The company has since revealed that the palladium content of the Canadian reserve was overestimated. And the copper deposit in Argentina could cost up to $2.5 billion to develop, a questionable prospect in a country with unsettled politics that have prompted other companies to stay out, Schweitzer said.

He said that without a change in course, Stillwater potentially faces the same fate that befell Montana's legendary Anaconda Mining Co. That copper industry giant cratered after the Chilean government took over much of its foreign assets in the 1970s, leading to large-scale layoffs among Montana miners.

The former Montana governor owns 25,000 shares of Stillwater, worth roughly $325,000 at current prices. He bought the stock after leaving office, between Jan. 23 and Feb. 20.

The Clinton Group holds almost 1.3 million shares, giving it a 1 percent stake in the company.

Stillwater dropped 8 cents to $12.91, for a 0.62 percent loss, in Monday afternoon trading on the New York Stock Exchange.

The overwhelming majority of the platinum and palladium mined by the company is used by automotive companies in catalytic converters, which help control pollution.

Schweitzer said he wants the company to consider putting the foreign assets, particularly the Argentina reserves, up for sale. That comes after the Clinton Group in a December letter called for the retirement of Stillwater Chairman and Chief Executive Officer Frank McAllister.

Schweitzer said his interest in Stillwater was first sparked by news of that letter and said he approached the firm soon after leaving office.

The company's stock price has dropped by about two-thirds since it hit a high of $40 in March 2000. The share in recent weeks has sold in the $13-$14.50 range.

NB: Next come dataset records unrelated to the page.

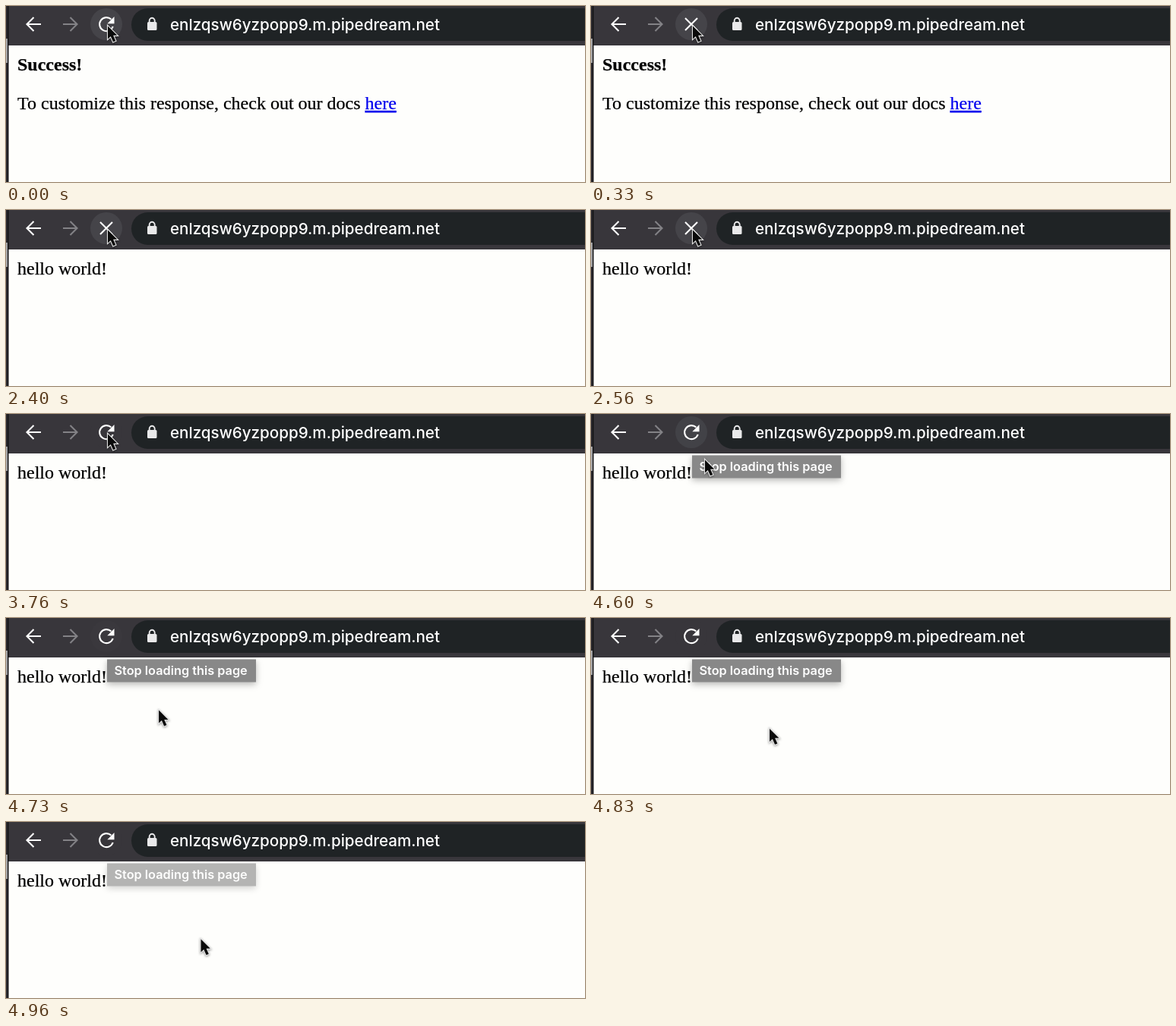
Recreate the animation shown at these times as an HTML page. Size 762 px wide and 232 px high, loop 5 s.

```html
<!DOCTYPE html>
<html lang="en">
<head>
<meta charset="utf-8">
<title>Page reload</title>
<style>
  html, body { margin: 0; width: 100%; height: 100%; overflow: hidden; }
  svg { display: block; width: 762px; height: 232px; }
  .page { font: 24px "Liberation Serif", "Times New Roman", serif; stroke: #000; stroke-width: .25; }
  .ui { font-family: Inter, Roboto, sans-serif; fill: #fff; }
  .icon { fill: none; stroke: #fff; stroke-width: 2.1; }
  #tip rect { filter: drop-shadow(0 3px 4px rgba(0, 0, 0, .28)); }
  #cursor { filter: drop-shadow(0 1.5px 1.5px rgba(0, 0, 0, .4)); }
</style>
</head>
<body>
<svg viewBox="0 0 762 232">
  <rect width="762" height="232" fill="#fefefc"/>

  <!-- toolbar -->
  <rect width="762" height="52" fill="#38363b"/>
  <rect x="165" y="3" width="640" height="43" rx="21.5" fill="#1f2325"/>
  <circle id="hover" cx="132" cy="24" r="21"/>
  <path class="icon" d="M46 24H28M36.5 15L27.5 24L36.5 33"/>
  <path class="icon" style="stroke:#838286" d="M75 24H93M84.5 15L93.5 24L84.5 33"/>
  <path id="stop" class="icon" d="M124 16L140 32M140 16L124 32"/>
  <g id="reload">
    <path class="icon" d="M140.7 27A9 9 0 1 1 138.4 17.6"/>
    <path fill="#fff" d="M142.5 14V23.2H133.3Z"/>
  </g>
  <rect x="186" y="21" width="12.5" height="11" rx="1.5" fill="#e9e9ea"/>
  <path d="M188.7 22V19.3a3.5 3.5 0 0 1 7 0V22" fill="none" stroke="#e9e9ea" stroke-width="1.9"/>
  <text class="ui" x="216" y="31.5" font-size="20.6" font-weight="500">enlzqsw6yzpopp9.m.pipedream.net</text>

  <!-- window edge -->
  <rect width="3" height="232" fill="#2b2a2e"/>
  <rect y="43" width="2" height="32" fill="#a5a5a7"/>
  <rect x="2" width="1.5" height="232" fill="#141416"/>

  <g id="before" class="page">
    <text x="15" y="85" font-weight="bold">Success!</text>
    <text x="15" y="136">To customize this response, check out our docs <tspan fill="#00e" stroke="#00e" text-decoration="underline">here</tspan></text>
  </g>
  <text id="after" class="page" x="15" y="85">hello world!</text>

  <g id="tip">
    <rect x="133" y="54.5" width="196" height="30" fill="#888"/>
    <text class="ui" x="142.5" y="75" font-size="16.3" font-weight="600">Stop loading this page</text>
  </g>
  <path id="cursor" d="M1.5 3.5V20.5L5.3 17L8.5 24.3L11.8 23L8.6 15.8H13.8Z"
        fill="#0a0a0a" stroke="#e4e4e4" stroke-width="2.2" paint-order="stroke"/>
</svg>
<script>
const LOOP = 5000, FRAME = 100 / 3;
const el = id => document.getElementById(id);
const show = (id, on) => el(id).style.display = on ? "" : "none";
const clamp = v => Math.min(1, Math.max(0, v));

// Pointer keys: time, position, velocity in px/ms
const keys = [
  { t: 4480, p: [132.5, 23], v: [0, 0] },
  { t: 4600, p: [148.5, 57], v: [.3, .42] },
  { t: 4733, p: [199.5, 118], v: [.37, .35] },
  { t: 4966, p: [255, 151], v: [0, 0] }
];

// Hermite curve through the keys, at rest before and after them
function pointer(t) {
  const next = keys.findIndex(k => k.t >= t);
  const i = next < 0 ? keys.length - 1 : Math.max(1, next);
  const a = keys[i - 1], b = keys[i];
  const d = b.t - a.t, s = clamp((t - a.t) / d), r = 1 - s;
  return [0, 1].map(k =>
    r * r * (1 + 2 * s) * a.p[k] + s * s * (3 - 2 * s) * b.p[k] +
    d * s * r * (r * a.v[k] - s * b.v[k]));
}

function hoverColor(t) {
  if (t < 3760) return "#454449";
  if (t < 3830) return "#38363b";
  const fade = 1 - clamp((t - 4600) / 160);
  return `rgb(${56 + 10 * fade}, ${54 + 12 * fade}, ${59 + 12 * fade})`;
}

function draw(now) {
  const time = now % LOOP;
  const tick = Math.floor(time / 10) * 10;
  const t = Math.floor((tick + 6.7) / FRAME) * FRAME;   // 30 steps a second
  const loading = time >= 330 && time < 3760;
  show("stop", loading);
  show("reload", !loading);
  show("before", time < 2400);
  show("after", time >= 2400);
  show("tip", time >= 3830);
  el("tip").setAttribute("opacity", 1 - .38 * clamp((t - 4833) / 133));
  el("hover").setAttribute("fill", hoverColor(time));
  el("cursor").setAttribute("transform", `translate(${pointer(t)})`);
}

let start;
function loop(now) {
  start ??= now;
  draw(now - start);
  requestAnimationFrame(loop);
}
draw(0);
requestAnimationFrame(loop);
</script>
</body>
</html>
```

The stock generally tracks with precious metals prices, but dropped sharply after the 2011 purchase of Peregrine Metals, which controlled the copper and gold reserves in Argentina.

Stillwater last year sold a 25 percent stake in the Canadian reserves, known as Marathon, to Mitsubishi Corp. for $81 million. It said mining is likely to begin in 2017.

Directors at Stillwater currently make about $200,000 a year, a compensation level that Clinton Group Manager Gregory Taxin said was reasonable, given the company's size.

Taxin said Schweitzer was not being paid to be a nominee nor as a consultant, although the former governor would be paid as a director if the corporate takeover is successful.

While the Clinton Group's relatively small stake in the company doesn't guarantee success in its takeover bid, Taxin said recent declines in the share price show other investors also are unhappy with how the company is being run.




TOWNHALL MEDIA GROUP